**Activity**
Return exactly the lines below, starting with the one that has "388C391 387 389" and going on through the one that has "413L465 405Q469 400".

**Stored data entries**
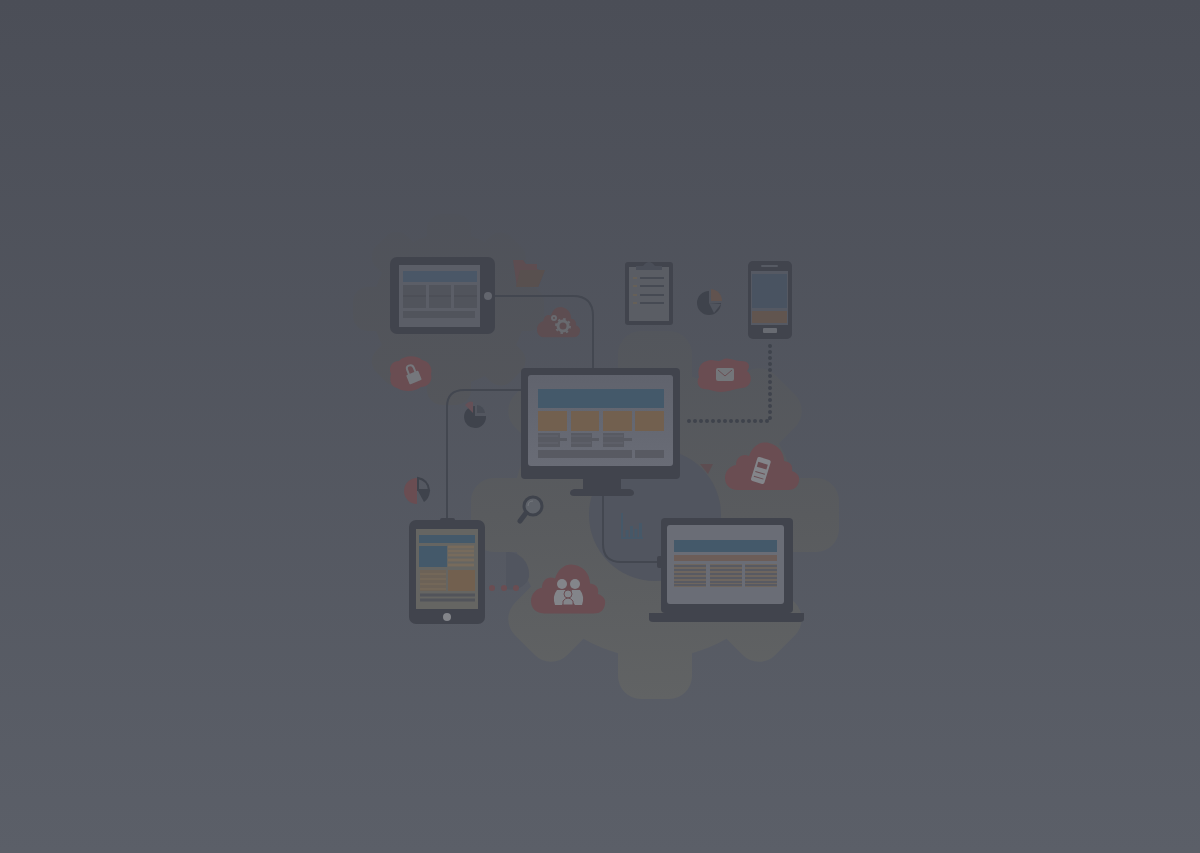
<!DOCTYPE html>
<html lang="en">
<head>
<meta charset="utf-8">
<title>Connected devices background</title>
<style>
:root{
  --sky-top:#4b4e57; --sky-bottom:#5b5f68;
  --frame:#41444d; --line:#434750; --dark:#3f434c;
  --screen:#646771; --blue:#44596a; --blue-soft:#4a5767;
  --orange:#72604f; --orange-soft:#6c6257; --red:#6a4d52; --red-faint:#5d4d51;
  --grey:#585a62; --grey-light:#6b6d74; --white:#83858a; --paper:#656562;
}
html,body{margin:0;height:100%;overflow:hidden;background:var(--sky-bottom)}
.hero{display:block;width:1200px;height:853px}
.frame{fill:var(--frame)} .screen{fill:var(--screen)} .paper{fill:var(--paper)}
.blue{fill:var(--blue)} .blue-soft{fill:var(--blue-soft)}
.orange{fill:var(--orange)} .orange-soft{fill:var(--orange-soft)}
.red{fill:var(--red)} .red-faint{fill:var(--red-faint)}
.grey{fill:var(--grey)} .grey-light{fill:var(--grey-light)}
.white{fill:var(--white)} .dark{fill:var(--dark)}
.wire{fill:none;stroke:var(--line);stroke-width:2}
.dots{fill:none;stroke:var(--dark);stroke-width:4;stroke-linecap:round;stroke-dasharray:0 6}
.text-line{fill:none;stroke:var(--grey);stroke-width:2}
</style>
</head>
<body>
<svg class="hero" viewBox="0 0 1200 853" role="img" aria-label="Computers, tablets and phones linked by cloud services in front of two gears">
  <defs>
    <linearGradient id="sky" x1="0" y1="0" x2="0" y2="1">
      <stop offset="0" stop-color="#4b4e57"/><stop offset="1" stop-color="#5b5f68"/>
    </linearGradient>
    <linearGradient id="gear-tone" x1="0" y1="0" x2="0" y2="1">
      <stop offset="0" stop-color="#53565c"/><stop offset=".5" stop-color="#595b5e"/><stop offset="1" stop-color="#616364"/>
    </linearGradient>
    <linearGradient id="small-gear-tone" x1="0" y1="0" x2="0" y2="1">
      <stop offset="0" stop-color="#4f525a"/><stop offset="1" stop-color="#54565b"/>
    </linearGradient>
    <linearGradient id="glass" x1="0" y1="0" x2="0" y2="1">
      <stop offset="0" stop-color="#60636d"/><stop offset="1" stop-color="#696c76"/>
    </linearGradient>
    <rect id="gear-bar" x="618" y="331" width="74" height="368" rx="23"/>
    <clipPath id="gear-shape">
      <circle cx="655" cy="515" r="143"/>
      <use href="#gear-bar"/>
      <use href="#gear-bar" transform="rotate(45 655 515)"/>
      <use href="#gear-bar" transform="rotate(90 655 515)"/>
      <use href="#gear-bar" transform="rotate(135 655 515)"/>
    </clipPath>
    <rect id="small-bar" x="427" y="214" width="44" height="191" rx="15"/>
    <clipPath id="small-gear-shape">
      <circle cx="449" cy="309" r="76"/>
      <use href="#small-bar"/>
      <use href="#small-bar" transform="rotate(45 449 309)"/>
      <use href="#small-bar" transform="rotate(90 449 309)"/>
      <use href="#small-bar" transform="rotate(135 449 309)"/>
    </clipPath>
    <path id="cloud" d="M13 49C4 49 0 43 0 37C0 30 5 25 11 24C11 16 18 12 24 15C28 4 36 0 44 2C53 4 59 11 59 20C66 21 68 25 67 30C73 32 75 36 74 40C73 46 69 49 63 49Z"/>
    <path id="text-block" class="text-line" d="M0 1H32M0 5H32M0 9H32M0 13H32M0 17H32M0 20H32"/>
  </defs>

  <rect width="1200" height="853" fill="url(#sky)"/>

  <g id="gears">
    <rect x="353" y="213" width="192" height="193" fill="url(#small-gear-tone)" clip-path="url(#small-gear-shape)"/>
    <rect x="470" y="330" width="370" height="370" fill="url(#gear-tone)" clip-path="url(#gear-shape)"/>
    <circle cx="655" cy="515" r="66" fill="#51555f"/>
    <path d="M506 552C520 552 530 562 529 577C526 586 518 591 506 589Z" fill="#51555f"/>
  </g>

  <g id="connections">
    <path class="wire" d="M494 296H573Q593 296 593 316V370"/>
    <path class="wire" d="M523 390H464Q447 390 447 407V522"/>
    <path class="wire" d="M603 494V544Q603 562 621 562H662"/>
    <path class="dots" d="M770 346V421H684"/>
    <g class="red"><circle cx="492" cy="588" r="3"/><circle cx="504" cy="588" r="3"/><circle cx="516" cy="588" r="3"/></g>
  </g>

  <g id="tablet-landscape">
    <rect class="frame" x="390" y="257" width="105" height="77" rx="7"/>
    <rect x="399" y="265" width="81" height="62" fill="#5b5e67"/>
    <rect class="blue-soft" x="403" y="271" width="74" height="11"/>
    <g fill="#51545c">
      <rect x="403" y="285" width="23" height="23"/><rect x="429" y="285" width="22" height="23"/><rect x="454" y="285" width="23" height="23"/>
      <rect x="403" y="311" width="72" height="7"/>
    </g>
    <path d="M403 296H426M429 296H451M454 296H477" stroke="#484b53"/>
    <circle cx="488" cy="296" r="4" fill="#62656d"/>
  </g>

  <g id="clipboard">
    <rect class="frame" x="625" y="262" width="48" height="63" rx="3"/>
    <rect x="629" y="267" width="40" height="54" fill="#5a5d64"/>
    <path d="M636 270V266H643Q649 258 655 266H662V270Z" fill="#4a4e58"/>
    <path d="M640 278H664M640 286H664M640 295H664M640 303H664" stroke="#464a53" stroke-width="2"/>
    <path d="M633 278H637M633 286H637M633 295H637M633 303H637" stroke="#666058" stroke-width="2"/>
  </g>

  <g id="phone">
    <rect class="frame" x="748" y="261" width="44" height="78" rx="5"/>
    <rect x="751" y="271" width="37" height="54" fill="#555963"/>
    <rect x="752" y="274" width="35" height="34" fill="#495361"/>
    <rect x="752" y="311" width="35" height="12" fill="#61554f"/>
    <rect x="761" y="265" width="17" height="2" rx="1" fill="#565a63"/>
    <rect x="763" y="328" width="14" height="5" rx="1" fill="#686b72"/>
  </g>

  <g id="monitor">
    <path class="frame" d="M583 478H621V489H630Q634 490 634 493Q634 496 630 496H574Q570 496 570 493Q570 490 574 489H583Z"/>
    <rect class="frame" x="521" y="368" width="159" height="111" rx="4"/>
    <rect x="528" y="375" width="145" height="91" rx="3" fill="url(#glass)"/>
    <rect class="blue" x="538" y="389" width="126" height="19"/>
    <g class="orange">
      <rect x="538" y="411" width="29" height="20"/><rect x="571" y="411" width="28" height="20"/><rect x="603" y="411" width="29" height="20"/><rect x="635" y="411" width="29" height="20"/>
    </g>
    <g class="grey">
      <path d="M538 433H560V438H567V441H560V447H538Z"/><path d="M571 433H592V438H599V441H592V447H571Z"/><path d="M603 433H624V438H632V441H624V447H603Z"/>
      <rect x="538" y="450" width="94" height="8"/><rect x="635" y="450" width="29" height="8"/>
    </g>
    <path d="M538 436H558M571 436H591M603 436H623M538 443H558M571 443H591M603 443H623" stroke="#62656e"/>
  </g>

  <g id="tablet-portrait">
    <rect class="frame" x="440" y="518" width="15" height="5" rx="2"/>
    <rect class="frame" x="409" y="520" width="76" height="104" rx="7"/>
    <rect class="paper" x="416" y="529" width="62" height="80"/>
    <rect class="blue" x="419" y="535" width="56" height="8"/>
    <rect class="blue" x="419" y="546" width="28" height="21"/>
    <path d="M448 547H474M448 551H474M448 555H474M448 560H474M448 565H474" stroke="#776b5c" stroke-width="3"/>
    <rect class="orange-soft" x="420" y="570" width="26" height="21"/>
    <path d="M420 574H446M420 579H446M420 584H446M420 589H446" stroke="#7a6c5b"/>
    <rect class="orange" x="448" y="570" width="27" height="21"/>
    <path d="M420 595H475M420 600H475" stroke="#52545a" stroke-width="3"/>
    <circle class="white" cx="447" cy="617" r="4"/>
  </g>

  <g id="laptop">
    <rect class="frame" x="657" y="556" width="6" height="12" rx="2"/>
    <rect class="frame" x="661" y="518" width="132" height="95" rx="4"/>
    <rect x="667" y="525" width="117" height="79" rx="3" fill="#6a6d76"/>
    <rect class="blue" x="674" y="540" width="103" height="12"/>
    <rect x="674" y="555" width="103" height="6" fill="#6c5d58"/>
    <g fill="#6e665f">
      <rect x="674" y="564" width="32" height="23"/><rect x="710" y="564" width="32" height="23"/><rect x="745" y="564" width="32" height="23"/>
    </g>
    <use href="#text-block" x="674" y="565"/><use href="#text-block" x="710" y="565"/><use href="#text-block" x="745" y="565"/>
    <path class="frame" d="M649 613H804V619Q804 622 800 622H653Q649 622 649 619Z"/>
  </g>

  <g id="cloud-settings">
    <use href="#cloud" class="red-faint" transform="translate(537 306) scale(.58 .64)"/>
    <circle cx="563" cy="326" r="5" fill="none" stroke="#686a6f" stroke-width="3"/>
    <circle cx="563" cy="326" r="7" fill="none" stroke="#686a6f" stroke-width="2" stroke-dasharray="2.5 3"/>
    <circle cx="554" cy="318" r="2" fill="none" stroke="#686a6f" stroke-width="2"/>
  </g>

  <g id="cloud-lock">
    <path class="red" d="M397 388C391 387 389 380 391 374C388 367 392 361 399 361C404 355 417 355 422 360C429 361 433 368 431 374C433 381 428 387 421 387C415 392 403 392 397 388Z"/>
    <g transform="rotate(-22 412 374)">
      <rect x="406" y="373" width="13" height="10" rx="1" fill="#75777c"/>
      <path d="M409 374V369Q409 365 412 365Q416 365 416 369V374" fill="none" stroke="#75777c" stroke-width="2"/>
    </g>
  </g>

  <g id="cloud-mail">
    <path class="red" d="M704 389C698 388 696 382 699 377C697 370 700 362 707 361C713 358 717 363 722 360C729 356 735 362 741 361C749 361 751 366 747 371C754 376 751 388 742 388C734 389 727 392 721 392C714 392 710 389 704 389Z"/>
    <rect x="716" y="368" width="18" height="13" rx="2" fill="#73767a"/>
    <path d="M718 370L725 376L732 370" fill="none" stroke="#6a4d52"/>
  </g>

  <g id="cloud-mobile">
    <use href="#cloud" class="red" transform="translate(725 441)"/>
    <g transform="rotate(17 761 470)">
      <rect class="white" x="754" y="458" width="14" height="25" rx="2"/>
      <rect class="red" x="756" y="463" width="10" height="5"/>
      <path d="M756 473H766M756 478H766" stroke="#6a4d52"/>
    </g>
    <path d="M700 464H713L708 474Z" class="red-faint"/>
  </g>

  <g id="cloud-people">
    <use href="#cloud" class="red" transform="translate(531 563) scale(1 1.03)"/>
    <g class="white">
      <circle cx="562" cy="584" r="5"/><circle cx="575" cy="584" r="5"/>
      <path d="M557 590H565L568 597L562 605H555Q552 596 557 590Z"/>
      <path d="M572 590H580Q585 596 582 605H575L569 597Z"/>
    </g>
    <g class="white" stroke="#6a4d52">
      <circle cx="568" cy="594" r="4"/>
      <path d="M563 605V601Q568 595 573 601V605Z"/>
    </g>
  </g>

  <g id="folder">
    <path class="red-faint" d="M513 260H523L526 264H537V269L544 272L538 287H517Z"/>
    <path d="M520 270H545L538 287H516Z" fill="#58504f"/>
  </g>

  <g id="pie-charts">
    <path class="dark" d="M709 303V291A12 12 0 1 0 721 303Z"/>
    <path d="M711 301V289A12 12 0 0 1 722 301Z" fill="#61534f"/>
    <path d="M709 303L721 304L714 313Z" fill="#50545d"/>
    <path class="dark" d="M475 416V406A11 11 0 1 0 486 416Z"/>
    <path d="M473 413L465 405Q469 400 473 402Z" fill="#655057"/>
    <path d="M477 413V405A9 9 0 0 1 485 413Z" fill="#484c55"/>
    <path class="red" d="M417 478A13 13 0 1 0 417 504Z"/>
    <path d="M418 478Q428 480 429 490H418Z" fill="none" stroke="#3f434c" stroke-width="2"/>
    <path class="dark" d="M418 491H430Q429 499 424 502Z"/>
  </g>

  <g id="magnifier">
    <circle cx="533" cy="506" r="9" fill="#5e6269" stroke="#3f434c" stroke-width="3"/>
    <path d="M526 513L520 521" stroke="#3f434c" stroke-width="5" stroke-linecap="round"/>
    <path d="M528 506Q528 501 533 501" fill="none" stroke="#74777d"/>
  </g>

  <g id="bar-chart">
    <path d="M622 513V538H643" fill="none" stroke="#465868" stroke-width="2"/>
    <path d="M627 537V530M631.5 537V526M636 537V529M640.5 537V523" stroke="#465868" stroke-width="3"/>
  </g>
</svg>
</body>
</html>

**Finished exercise**
    <path class="red" d="M397 388C391 387 389 380 391 374C388 367 392 361 399 361C404 355 417 355 422 360C429 361 433 368 431 374C433 381 428 387 421 387C415 392 403 392 397 388Z"/>
    <g transform="rotate(-22 412 374)">
      <rect x="406" y="373" width="13" height="10" rx="1" fill="#75777c"/>
      <path d="M409 374V369Q409 365 412 365Q416 365 416 369V374" fill="none" stroke="#75777c" stroke-width="2"/>
    </g>
  </g>

  <g id="cloud-mail">
    <path class="red" d="M704 389C698 388 696 382 699 377C697 370 700 362 707 361C713 358 717 363 722 360C729 356 735 362 741 361C749 361 751 366 747 371C754 376 751 388 742 388C734 389 727 392 721 392C714 392 710 389 704 389Z"/>
    <rect x="716" y="368" width="18" height="13" rx="2" fill="#73767a"/>
    <path d="M718 370L725 376L732 370" fill="none" stroke="#6a4d52"/>
  </g>

  <g id="cloud-mobile">
    <use href="#cloud" class="red" transform="translate(725 441)"/>
    <g transform="rotate(17 761 470)">
      <rect class="white" x="754" y="458" width="14" height="25" rx="2"/>
      <rect class="red" x="756" y="463" width="10" height="5"/>
      <path d="M756 473H766M756 478H766" stroke="#6a4d52"/>
    </g>
    <path d="M700 464H713L708 474Z" class="red-faint"/>
  </g>

  <g id="cloud-people">
    <use href="#cloud" class="red" transform="translate(531 563) scale(1 1.03)"/>
    <g class="white">
      <circle cx="562" cy="584" r="5"/><circle cx="575" cy="584" r="5"/>
      <path d="M557 590H565L568 597L562 605H555Q552 596 557 590Z"/>
      <path d="M572 590H580Q585 596 582 605H575L569 597Z"/>
    </g>
    <g class="white" stroke="#6a4d52">
      <circle cx="568" cy="594" r="4"/>
      <path d="M563 605V601Q568 595 573 601V605Z"/>
    </g>
  </g>

  <g id="folder">
    <path class="red-faint" d="M513 260H523L526 264H537V269L544 272L538 287H517Z"/>
    <path d="M520 270H545L538 287H516Z" fill="#58504f"/>
  </g>

  <g id="pie-charts">
    <path class="dark" d="M709 303V291A12 12 0 1 0 721 303Z"/>
    <path d="M711 301V289A12 12 0 0 1 722 301Z" fill="#61534f"/>
    <path d="M709 303L721 304L714 313Z" fill="#50545d"/>
    <path class="dark" d="M475 416V406A11 11 0 1 0 486 416Z"/>
    <path d="M473 413L465 405Q469 400 473 402Z" fill="#655057"/>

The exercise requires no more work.